Segment Start: RECORDS

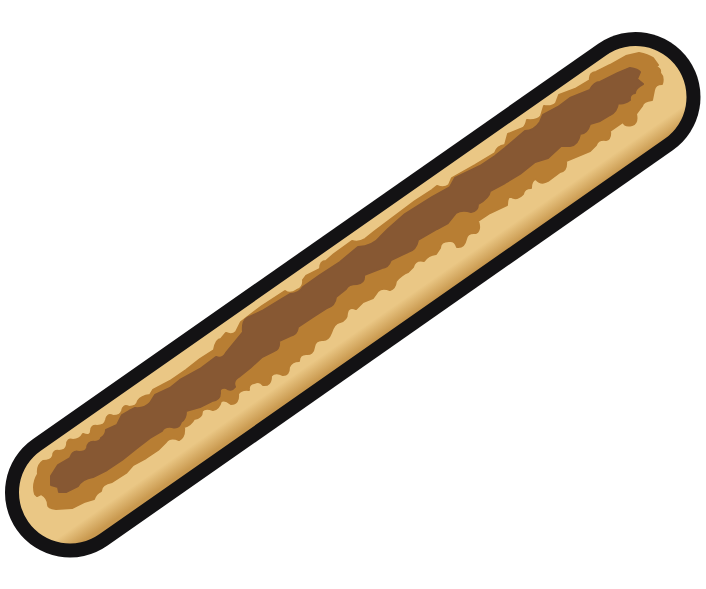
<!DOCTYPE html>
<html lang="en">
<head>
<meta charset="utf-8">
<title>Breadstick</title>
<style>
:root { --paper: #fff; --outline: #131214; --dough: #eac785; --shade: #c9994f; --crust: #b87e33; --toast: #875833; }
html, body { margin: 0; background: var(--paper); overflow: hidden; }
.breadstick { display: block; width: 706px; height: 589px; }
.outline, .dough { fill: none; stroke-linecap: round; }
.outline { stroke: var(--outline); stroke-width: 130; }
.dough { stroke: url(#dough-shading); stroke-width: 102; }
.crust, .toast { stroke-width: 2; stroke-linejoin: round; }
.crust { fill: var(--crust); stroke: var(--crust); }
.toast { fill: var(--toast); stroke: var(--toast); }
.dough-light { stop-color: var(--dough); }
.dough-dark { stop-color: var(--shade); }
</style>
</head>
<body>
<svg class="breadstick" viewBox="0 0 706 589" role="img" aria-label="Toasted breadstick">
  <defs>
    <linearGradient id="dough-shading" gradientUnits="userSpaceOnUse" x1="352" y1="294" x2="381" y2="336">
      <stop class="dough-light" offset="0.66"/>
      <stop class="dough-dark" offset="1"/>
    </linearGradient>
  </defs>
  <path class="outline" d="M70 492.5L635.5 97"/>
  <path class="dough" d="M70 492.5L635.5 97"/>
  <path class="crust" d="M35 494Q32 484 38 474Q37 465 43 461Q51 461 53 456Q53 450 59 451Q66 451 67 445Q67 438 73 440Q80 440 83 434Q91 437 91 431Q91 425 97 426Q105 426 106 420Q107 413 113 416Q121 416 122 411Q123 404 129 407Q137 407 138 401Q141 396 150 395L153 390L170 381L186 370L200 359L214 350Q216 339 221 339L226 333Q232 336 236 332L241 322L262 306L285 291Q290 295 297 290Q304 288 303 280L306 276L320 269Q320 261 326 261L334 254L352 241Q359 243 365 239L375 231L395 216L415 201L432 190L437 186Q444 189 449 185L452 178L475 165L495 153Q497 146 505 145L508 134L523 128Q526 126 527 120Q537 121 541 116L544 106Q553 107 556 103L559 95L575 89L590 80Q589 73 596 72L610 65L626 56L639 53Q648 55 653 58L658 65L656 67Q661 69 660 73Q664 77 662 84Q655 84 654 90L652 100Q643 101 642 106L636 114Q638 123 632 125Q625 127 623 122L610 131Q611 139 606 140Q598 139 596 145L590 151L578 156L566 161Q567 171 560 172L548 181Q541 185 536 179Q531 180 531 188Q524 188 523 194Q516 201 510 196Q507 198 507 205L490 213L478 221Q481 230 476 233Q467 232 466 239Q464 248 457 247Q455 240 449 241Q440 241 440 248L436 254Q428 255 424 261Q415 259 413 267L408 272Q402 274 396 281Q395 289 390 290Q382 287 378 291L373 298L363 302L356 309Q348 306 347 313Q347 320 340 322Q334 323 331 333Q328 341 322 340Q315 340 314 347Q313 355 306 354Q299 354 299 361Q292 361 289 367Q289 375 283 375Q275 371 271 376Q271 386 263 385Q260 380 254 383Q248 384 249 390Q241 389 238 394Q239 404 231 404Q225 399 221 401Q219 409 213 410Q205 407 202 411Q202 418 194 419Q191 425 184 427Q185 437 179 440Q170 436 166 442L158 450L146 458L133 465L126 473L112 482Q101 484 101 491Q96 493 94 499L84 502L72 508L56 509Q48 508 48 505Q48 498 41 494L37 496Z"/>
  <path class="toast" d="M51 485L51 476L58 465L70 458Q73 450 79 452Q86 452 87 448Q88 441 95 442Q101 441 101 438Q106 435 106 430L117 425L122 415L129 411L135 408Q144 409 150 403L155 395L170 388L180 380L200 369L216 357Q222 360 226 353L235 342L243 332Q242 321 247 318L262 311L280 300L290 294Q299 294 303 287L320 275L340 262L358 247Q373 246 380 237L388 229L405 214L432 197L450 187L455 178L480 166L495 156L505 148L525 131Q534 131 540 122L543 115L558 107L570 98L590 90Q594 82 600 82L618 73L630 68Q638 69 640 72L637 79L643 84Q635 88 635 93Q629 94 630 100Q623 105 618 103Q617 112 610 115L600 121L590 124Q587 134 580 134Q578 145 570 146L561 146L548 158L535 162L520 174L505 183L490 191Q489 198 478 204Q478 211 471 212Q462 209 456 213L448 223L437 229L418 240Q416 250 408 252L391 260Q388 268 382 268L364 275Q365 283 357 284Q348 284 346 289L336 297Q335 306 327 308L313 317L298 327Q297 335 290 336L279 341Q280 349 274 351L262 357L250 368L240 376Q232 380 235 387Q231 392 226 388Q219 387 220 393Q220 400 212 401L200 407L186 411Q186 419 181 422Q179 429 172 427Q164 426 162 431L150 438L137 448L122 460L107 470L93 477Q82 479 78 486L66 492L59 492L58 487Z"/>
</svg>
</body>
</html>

Segment End: RECORDS
Segment Start: RECORDS

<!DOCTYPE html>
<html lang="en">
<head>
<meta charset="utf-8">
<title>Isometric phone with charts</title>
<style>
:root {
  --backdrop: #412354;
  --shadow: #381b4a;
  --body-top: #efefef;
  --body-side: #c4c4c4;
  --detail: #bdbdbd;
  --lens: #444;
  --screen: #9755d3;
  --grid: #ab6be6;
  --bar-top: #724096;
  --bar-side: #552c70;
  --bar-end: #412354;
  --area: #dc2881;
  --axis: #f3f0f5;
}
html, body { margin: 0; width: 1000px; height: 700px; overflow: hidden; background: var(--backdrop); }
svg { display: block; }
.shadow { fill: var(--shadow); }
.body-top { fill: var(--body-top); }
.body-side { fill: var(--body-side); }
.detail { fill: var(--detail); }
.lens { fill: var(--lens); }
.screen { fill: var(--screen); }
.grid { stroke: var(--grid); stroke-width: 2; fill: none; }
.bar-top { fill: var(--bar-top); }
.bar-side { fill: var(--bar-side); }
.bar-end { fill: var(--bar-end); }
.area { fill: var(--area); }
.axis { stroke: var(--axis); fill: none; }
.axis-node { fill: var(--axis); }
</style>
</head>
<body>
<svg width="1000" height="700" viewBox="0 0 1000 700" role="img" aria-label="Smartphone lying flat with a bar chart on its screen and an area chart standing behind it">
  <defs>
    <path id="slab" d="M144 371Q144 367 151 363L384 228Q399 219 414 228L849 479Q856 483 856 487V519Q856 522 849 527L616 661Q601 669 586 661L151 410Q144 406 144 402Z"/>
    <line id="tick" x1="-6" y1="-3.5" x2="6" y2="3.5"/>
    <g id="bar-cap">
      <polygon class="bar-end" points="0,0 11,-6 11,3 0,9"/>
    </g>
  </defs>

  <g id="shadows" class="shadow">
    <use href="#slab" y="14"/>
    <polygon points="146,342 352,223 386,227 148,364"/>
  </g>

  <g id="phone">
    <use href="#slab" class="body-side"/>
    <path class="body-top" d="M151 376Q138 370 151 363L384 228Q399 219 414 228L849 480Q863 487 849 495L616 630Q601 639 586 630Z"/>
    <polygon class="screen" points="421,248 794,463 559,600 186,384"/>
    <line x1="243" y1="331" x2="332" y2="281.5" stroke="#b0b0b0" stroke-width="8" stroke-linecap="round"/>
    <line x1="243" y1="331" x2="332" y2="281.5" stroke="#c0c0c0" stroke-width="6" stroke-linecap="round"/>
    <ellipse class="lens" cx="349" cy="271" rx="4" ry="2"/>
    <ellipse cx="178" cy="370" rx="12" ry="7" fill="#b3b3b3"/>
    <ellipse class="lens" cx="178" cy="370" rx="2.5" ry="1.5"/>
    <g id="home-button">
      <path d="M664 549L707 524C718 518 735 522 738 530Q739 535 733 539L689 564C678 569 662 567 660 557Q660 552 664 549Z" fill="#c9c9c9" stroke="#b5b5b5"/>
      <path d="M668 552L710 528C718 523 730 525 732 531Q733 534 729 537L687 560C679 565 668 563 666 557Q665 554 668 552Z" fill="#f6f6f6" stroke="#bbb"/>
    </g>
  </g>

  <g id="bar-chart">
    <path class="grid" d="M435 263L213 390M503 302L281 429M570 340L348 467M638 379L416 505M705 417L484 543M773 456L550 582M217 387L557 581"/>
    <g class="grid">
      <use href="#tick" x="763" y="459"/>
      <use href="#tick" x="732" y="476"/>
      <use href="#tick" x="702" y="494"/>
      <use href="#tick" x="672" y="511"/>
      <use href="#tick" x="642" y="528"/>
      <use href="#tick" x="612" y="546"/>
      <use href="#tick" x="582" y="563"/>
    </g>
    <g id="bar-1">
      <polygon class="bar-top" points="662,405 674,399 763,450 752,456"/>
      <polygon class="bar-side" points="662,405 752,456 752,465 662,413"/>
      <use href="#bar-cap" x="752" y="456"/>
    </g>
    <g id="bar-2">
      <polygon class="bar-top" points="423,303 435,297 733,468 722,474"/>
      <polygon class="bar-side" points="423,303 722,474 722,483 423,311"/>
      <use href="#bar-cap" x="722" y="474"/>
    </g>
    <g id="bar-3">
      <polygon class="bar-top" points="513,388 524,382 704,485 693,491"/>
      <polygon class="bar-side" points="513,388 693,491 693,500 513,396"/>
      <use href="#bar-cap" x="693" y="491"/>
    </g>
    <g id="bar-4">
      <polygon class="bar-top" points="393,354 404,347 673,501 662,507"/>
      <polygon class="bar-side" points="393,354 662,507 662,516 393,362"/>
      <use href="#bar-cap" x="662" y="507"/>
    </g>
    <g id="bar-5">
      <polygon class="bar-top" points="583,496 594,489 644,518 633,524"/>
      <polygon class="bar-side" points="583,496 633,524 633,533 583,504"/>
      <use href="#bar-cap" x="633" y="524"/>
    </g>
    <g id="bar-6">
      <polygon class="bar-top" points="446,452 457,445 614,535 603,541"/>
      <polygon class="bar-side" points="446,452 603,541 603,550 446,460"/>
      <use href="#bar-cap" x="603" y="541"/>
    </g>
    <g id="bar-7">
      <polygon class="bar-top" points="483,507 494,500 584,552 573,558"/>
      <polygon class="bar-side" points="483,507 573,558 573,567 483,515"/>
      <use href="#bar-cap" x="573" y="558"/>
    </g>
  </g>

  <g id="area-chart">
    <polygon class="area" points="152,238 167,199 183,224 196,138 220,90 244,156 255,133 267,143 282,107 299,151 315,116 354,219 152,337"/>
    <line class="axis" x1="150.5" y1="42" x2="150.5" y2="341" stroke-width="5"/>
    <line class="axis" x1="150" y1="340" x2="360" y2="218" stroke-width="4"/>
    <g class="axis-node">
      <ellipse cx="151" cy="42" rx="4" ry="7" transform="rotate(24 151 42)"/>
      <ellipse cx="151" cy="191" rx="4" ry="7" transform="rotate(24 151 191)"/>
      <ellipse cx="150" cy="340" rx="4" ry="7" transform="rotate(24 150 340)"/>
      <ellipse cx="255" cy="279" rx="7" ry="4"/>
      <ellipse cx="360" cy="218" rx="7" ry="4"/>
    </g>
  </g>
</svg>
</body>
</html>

Segment End: RECORDS

WHAT YOU HAVE TO DO:
Determine the number of lines in the data above that include the word "detail", then answer with that number alone.

RESULT:
2